For a book with a strange structure to it, Franzen did a reasonably good job at tying it together into some sort of resolution at the end of Freedom. After seeing the book divided between Patty’s autobiographical writings, chapters focused on Joey, and chapters focused on Walter, etc., it was interesting to see what Franzen would focus on. The end of the book represents some sort of culmination point not just for the characters individually, but also for their relationships.
After seeing the tense, complicated relationships between Katz, Walter, and Patty play out for the course of the book, it feels satisfying to see a resolution reached between all three of them. How this resolution is reached in the last chapter is a bit strange. Patty hanging outside the house in the cold hoping for Walter to let her in even though he ignores her is bizarre, although not out of place in the book. On the other hand, Katz’s “Songs for Walter” CD is a little too easy; it practically settles their relationship on its own as Walter is clearly moved by the gesture.
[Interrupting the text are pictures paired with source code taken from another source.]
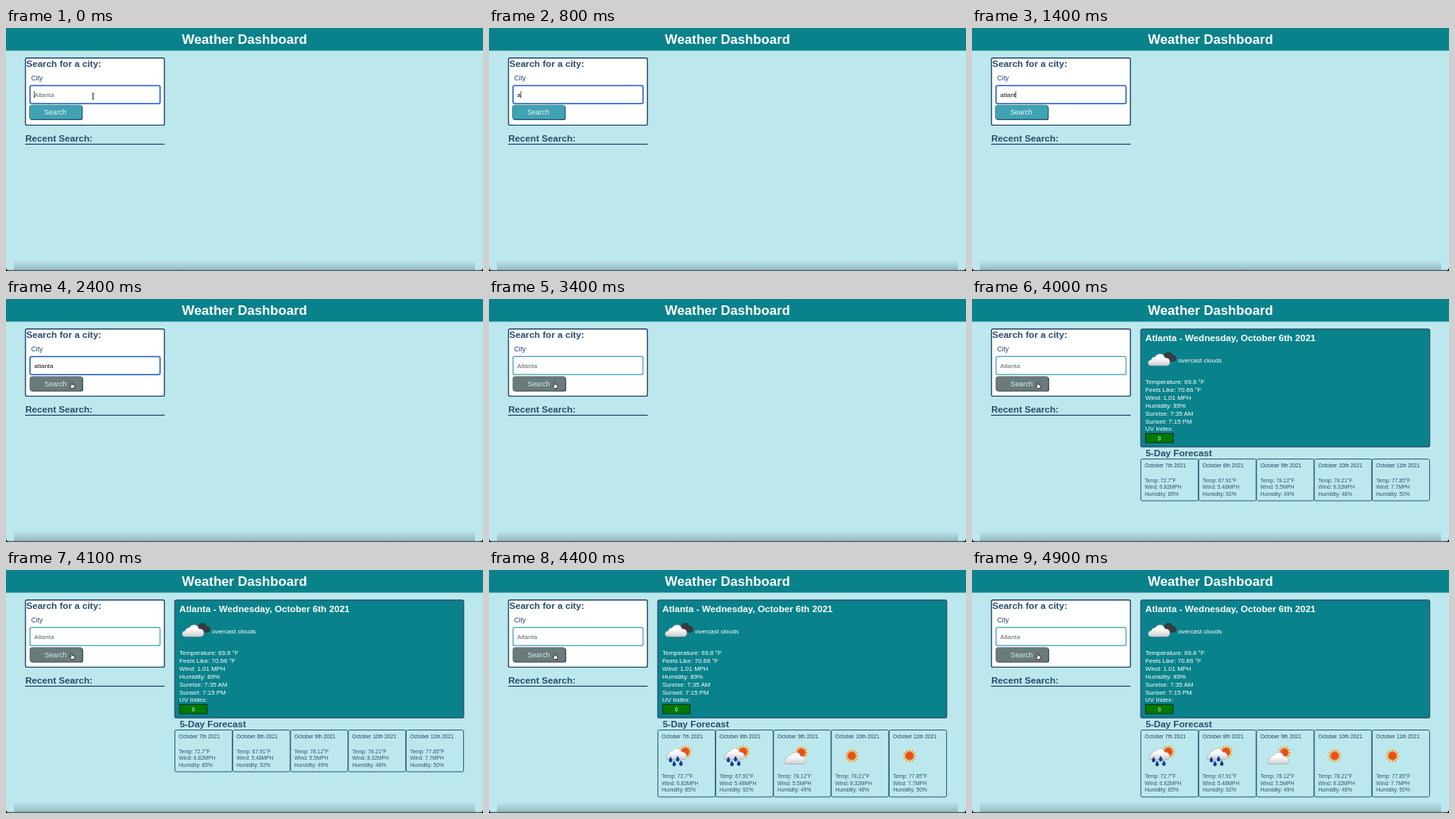
Animation of 600 by 306 pixels, one loop 5 s. Source, as an HTML page:

```html
<!DOCTYPE html>
<html lang="en">
<head>
<meta charset="utf-8">
<title>Weather Dashboard</title>
<style>
  html, body { margin: 0; width: 100%; height: 100%; overflow: hidden; background: #bce8ed; }
  svg { display: block; width: 100%; height: 100%; }
  text { font-family: "Liberation Sans", Arial, sans-serif; font-size: 7.95px; white-space: pre; }
  .heading { font-size: 11.65px; font-weight: bold; fill: #2a4b6b; }
  .card { fill: #0a828b; stroke: #2a4f70; stroke-width: 1.3; }
  .light text, .light .heading { fill: #fff; }
  .cell rect { fill: none; stroke: #2b5b7d; }
  .cell text { font-size: 6.6px; fill: #34546f; }
  .cell .date { font-size: 6.7px; fill: #24425f; }
</style>
</head>
<body>
<svg viewBox="0 0 600 306" preserveAspectRatio="none">
  <defs>
    <linearGradient id="shade" x2="0" y2="1">
      <stop offset="0" stop-color="#6d8a92" stop-opacity="0"/>
      <stop offset="1" stop-color="#6d8a92" stop-opacity=".5"/>
    </linearGradient>
    <linearGradient id="puff" x2="0" y2="1">
      <stop offset=".35" stop-color="#fff"/>
      <stop offset="1" stop-color="#c9cccf"/>
    </linearGradient>
    <path id="cloud" d="M4 15Q0 15 0 11.5Q0 8 4 7.5Q5 3.5 8.5 4Q11 0 15 0Q20 0 21 5Q27 5 27.5 10Q27.5 15 23 15Z"/>
    <g id="sun">
      <path id="rays" fill="#f3a02c"/>
      <circle r="5" fill="#e94e20"/>
    </g>
    <g id="cloudy">
      <use href="#sun" x="35" y="28.5"/>
      <use href="#cloud" x="13" y="28" fill="url(#puff)" stroke="#9ba5aa" stroke-width=".6"/>
    </g>
    <g id="rain">
      <use href="#sun" x="34.5" y="27.5"/>
      <use href="#cloud" transform="translate(10 23) scale(.95)" fill="url(#puff)" stroke="#9ba5aa" stroke-width=".6"/>
      <path id="drops" fill="#123b9c" stroke="#0a2468" stroke-width=".4"/>
    </g>
    <g id="clear"><use href="#sun" x="25.6" y="32.5"/></g>
  </defs>

  <rect width="600" height="306" fill="#bce8ed"/>
  <rect width="600" height="28.5" fill="#0a828b"/>
  <text x="300" y="20" text-anchor="middle" class="heading" style="font-size:16.7px;fill:#fff">Weather Dashboard</text>

  <rect x="24.5" y="37.8" width="174.8" height="84.6" rx="2" fill="#fff" stroke="#264a6c" stroke-width="1.4"/>
  <text x="25.4" y="49.3" class="heading">Search for a city:</text>
  <text x="31.8" y="66" fill="#23446b" style="font-size:8.4px">City</text>
  <rect id="field" x="30.2" y="72.4" width="163.6" height="22.8" rx="2" fill="#fff"/>
  <text id="entry" x="35.6" y="87"></text>
  <path id="caret" d="M0 79.5V88" stroke="#222" stroke-width=".8"/>

  <g id="button">
    <rect x="30.3" y="98" width="66.2" height="18" rx="2.5" fill="#2c4c5c"/>
    <rect id="face" x="29.5" y="97.2" width="66" height="17.8" rx="2.5"/>
    <text id="label" x="48" y="109.2" style="font-size:8.8px">Search</text>
  </g>

  <text x="24.2" y="142.6" class="heading">Recent Search:</text>
  <path d="M24 146.4H199.6" stroke="#264a6c" stroke-width="1.3"/>

  <g id="results">
    <rect id="panel" class="card" x="212.3" y="37.8" width="363.4" rx="2"/>
    <g class="light">
      <text x="218" y="53.3" class="heading">Atlanta - Wednesday, October 6th 2021</text>
      <text id="sky" x="259.2">overcast clouds</text>
      <g id="facts"></g>
    </g>
    <g id="overcast">
      <use href="#cloud" transform="translate(236 67) scale(.75)" fill="#3b3b3d" stroke="#222" stroke-width=".6"/>
      <use href="#cloud" transform="translate(221.5 69)" fill="url(#puff)" stroke="#8f979b" stroke-width=".6"/>
    </g>
    <g id="later">
      <g class="light">
        <text x="218" y="166.3">UV Index:</text>
        <rect x="218.3" y="169.3" width="34.6" height="11.6" fill="#007b00" stroke="#17251c"/>
        <text x="235.6" y="177.6" text-anchor="middle" style="font-size:7px">0</text>
      </g>
      <text x="218.4" y="198.2" class="heading">5-Day Forecast</text>
      <g id="forecast"></g>
    </g>
  </g>

  <rect x="10" y="292" width="580" height="13" fill="url(#shade)"/>
  <path d="M0 305.4H600" stroke="#4a5f66" stroke-width="1.1"/>
  <path d="M0 301Q0 306 5 306H0ZM600 301Q600 306 595 306H600Z" fill="#000"/>

  <path id="beam" d="M-1.5-4Q0-4 0-3V3Q0 4-1.5 4M1.5-4Q0-4 0-3V3Q0 4 1.5 4" fill="none" stroke="#222" stroke-width=".8"/>
  <path id="hand" d="M-1.2-3.5Q-.2-4.3.3-3.2V-1.2L2.6-.8Q3.6-.5 3.4.8L2.8 3.6H-.6L-2.8.9Q-2.8-.4-1.2.4Z" fill="#fff" stroke="#111" stroke-width=".8"/>
</svg>
<script>
const $ = id => document.getElementById(id);
const show = (id, on) => $(id).style.display = on ? '' : 'none';
const set = (id, attrs) => { for (const k in attrs) $(id).setAttribute(k, attrs[k]); };
const place = (id, x, y) => set(id, { transform: `translate(${x} ${y})` });
const lines = (list, x, y, step) =>
  list.map((s, i) => `<text x="${x}" y="${y + i * step}">${s}</text>`).join('');

// Pointed rays: alternate an outer and an inner radius
$('rays').setAttribute('d', 'M' + Array.from({ length: 24 }, (_, i) => {
  const r = i % 2 ? 5.2 : 9.5, a = i * Math.PI / 12;
  return (r * Math.cos(a)).toFixed(2) + ' ' + (r * Math.sin(a)).toFixed(2);
}).join('L') + 'Z');
$('drops').setAttribute('d', [[16, 34], [25, 33], [20.5, 39], [29, 38.5]]
  .map(([x, y]) => `M${x} ${y}q-4 6 0 6.4q4-.4 0-6.4z`).join(''));

$('facts').innerHTML = lines(['Temperature: 69.8 °F', 'Feels Like: 70.66 °F', 'Wind: 1.01 MPH',
  'Humidity: 89%', 'Sunrise: 7:35 AM', 'Sunset: 7:15 PM'], 218, 0, 10);

const days = [
  ['rain', 72.7, 6.82, 85], ['rain', 67.91, 5.48, 92], ['cloudy', 78.12, 5.5, 49],
  ['clear', 78.21, 8.32, 48], ['clear', 77.85, 7.7, 50]
];
$('forecast').innerHTML = days.map(([icon, temp, wind, humidity], i) => `
  <g class="cell" transform="translate(${212.4 + i * 72.75} 201.5)">
    <rect class="frame" width="72.2" rx="2"/>
    <text class="date" x="4.9" y="10.8">October ${7 + i}th 2021</text>
    <use class="icon" href="#${icon}"/>
    <g class="stats">${lines([`Temp: ${temp}°F`, `Wind: ${wind}MPH`, `Humidity: ${humidity}%`], 4.9, 0, 8.6)}</g>
  </g>`).join('');

const clamp = v => Math.min(1, Math.max(0, v));
const mix = (a, b, p) => `rgb(${a.map((v, i) => Math.round(v + (b[i] - v) * p))})`;
const keyTimes = [800, 900, 1100, 1200, 1300, 1400, 1500];

function drawForm(t) {
  const cleared = t >= 3000, focused = t < 2900;
  const typed = cleared ? '' : 'atlanta'.slice(0, keyTimes.filter(k => t >= k).length);
  $('entry').textContent = typed || 'Atlanta';
  set('entry', { fill: typed ? '#111' : '#5c6266' });
  set('field', { stroke: focused ? '#2560bd' : '#3fa2b4', 'stroke-width': focused ? 1.5 : 1.2 });
  const width = typed ? $('entry').getComputedTextLength() : 0;
  place('caret', 35.6 + width, 0);
  show('caret', t < 100 || t >= 600 && t < 2000);

  const hover = clamp((t - 2100) / 300);
  set('face', { fill: mix([63, 163, 180], [107, 122, 122], hover),
    stroke: mix([44, 110, 128], [79, 91, 94], hover), 'stroke-width': .7 });
  set('label', { fill: mix([232, 247, 249], [205, 238, 241], hover) });
  place('button', .6 * hover, .5 * hover);
}

function drawPointer(t) {
  const p = clamp((t - 1800) / 500), ease = p * p * (3 - 2 * p);
  const x = 109.5 - 26.5 * ease, y = 85.8 + 23.2 * ease;
  const overButton = y > 96;
  place('beam', x, y);
  place('hand', x, y);
  show('beam', !overButton && (t < 800 || t >= 1800));
  show('hand', overButton);
}

function drawResults(t) {
  const icon = t >= 3900, full = t >= 4000, icons = t >= 4300;
  show('results', t >= 3700);
  show('overcast', icon);
  show('later', full);
  set('sky', { y: icon ? 79.6 : 65 });
  place('facts', 0, icon ? 106.6 : 75.6);
  set('panel', { height: full ? 148.4 : icon ? 126 : 95 });
  for (const cell of $('forecast').children) {
    cell.querySelector('.frame').setAttribute('height', icons ? 84.3 : 52.6);
    cell.querySelector('.icon').style.display = icons ? '' : 'none';
    cell.querySelector('.stats').setAttribute('transform', `translate(0 ${icons ? 60.7 : 29})`);
  }
}

const start = performance.now();
function frame() {
  const elapsed = (performance.now() - start) % 5000;
  const t = Math.floor(elapsed / 100) * 100;
  drawForm(t);
  drawPointer(t);
  drawResults(t);
  requestAnimationFrame(frame);
}
frame();
</script>
</body>
</html>
```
All in all, however, it is interesting to see Walter adjusting to life post-Lalitha and post-Cerulean Warbler as he puts aside those distractions in favor of rekindling relationships, and it’s definitely good to close the book by seeing what would come of Walter after the reader saw him reach his boiling point in West Virginia earlier. After finishing the book, it’s hard not to reflect further on its title, and furthermore what freedom means to each character or rather how they exercised or limited their freedom in some greater sense.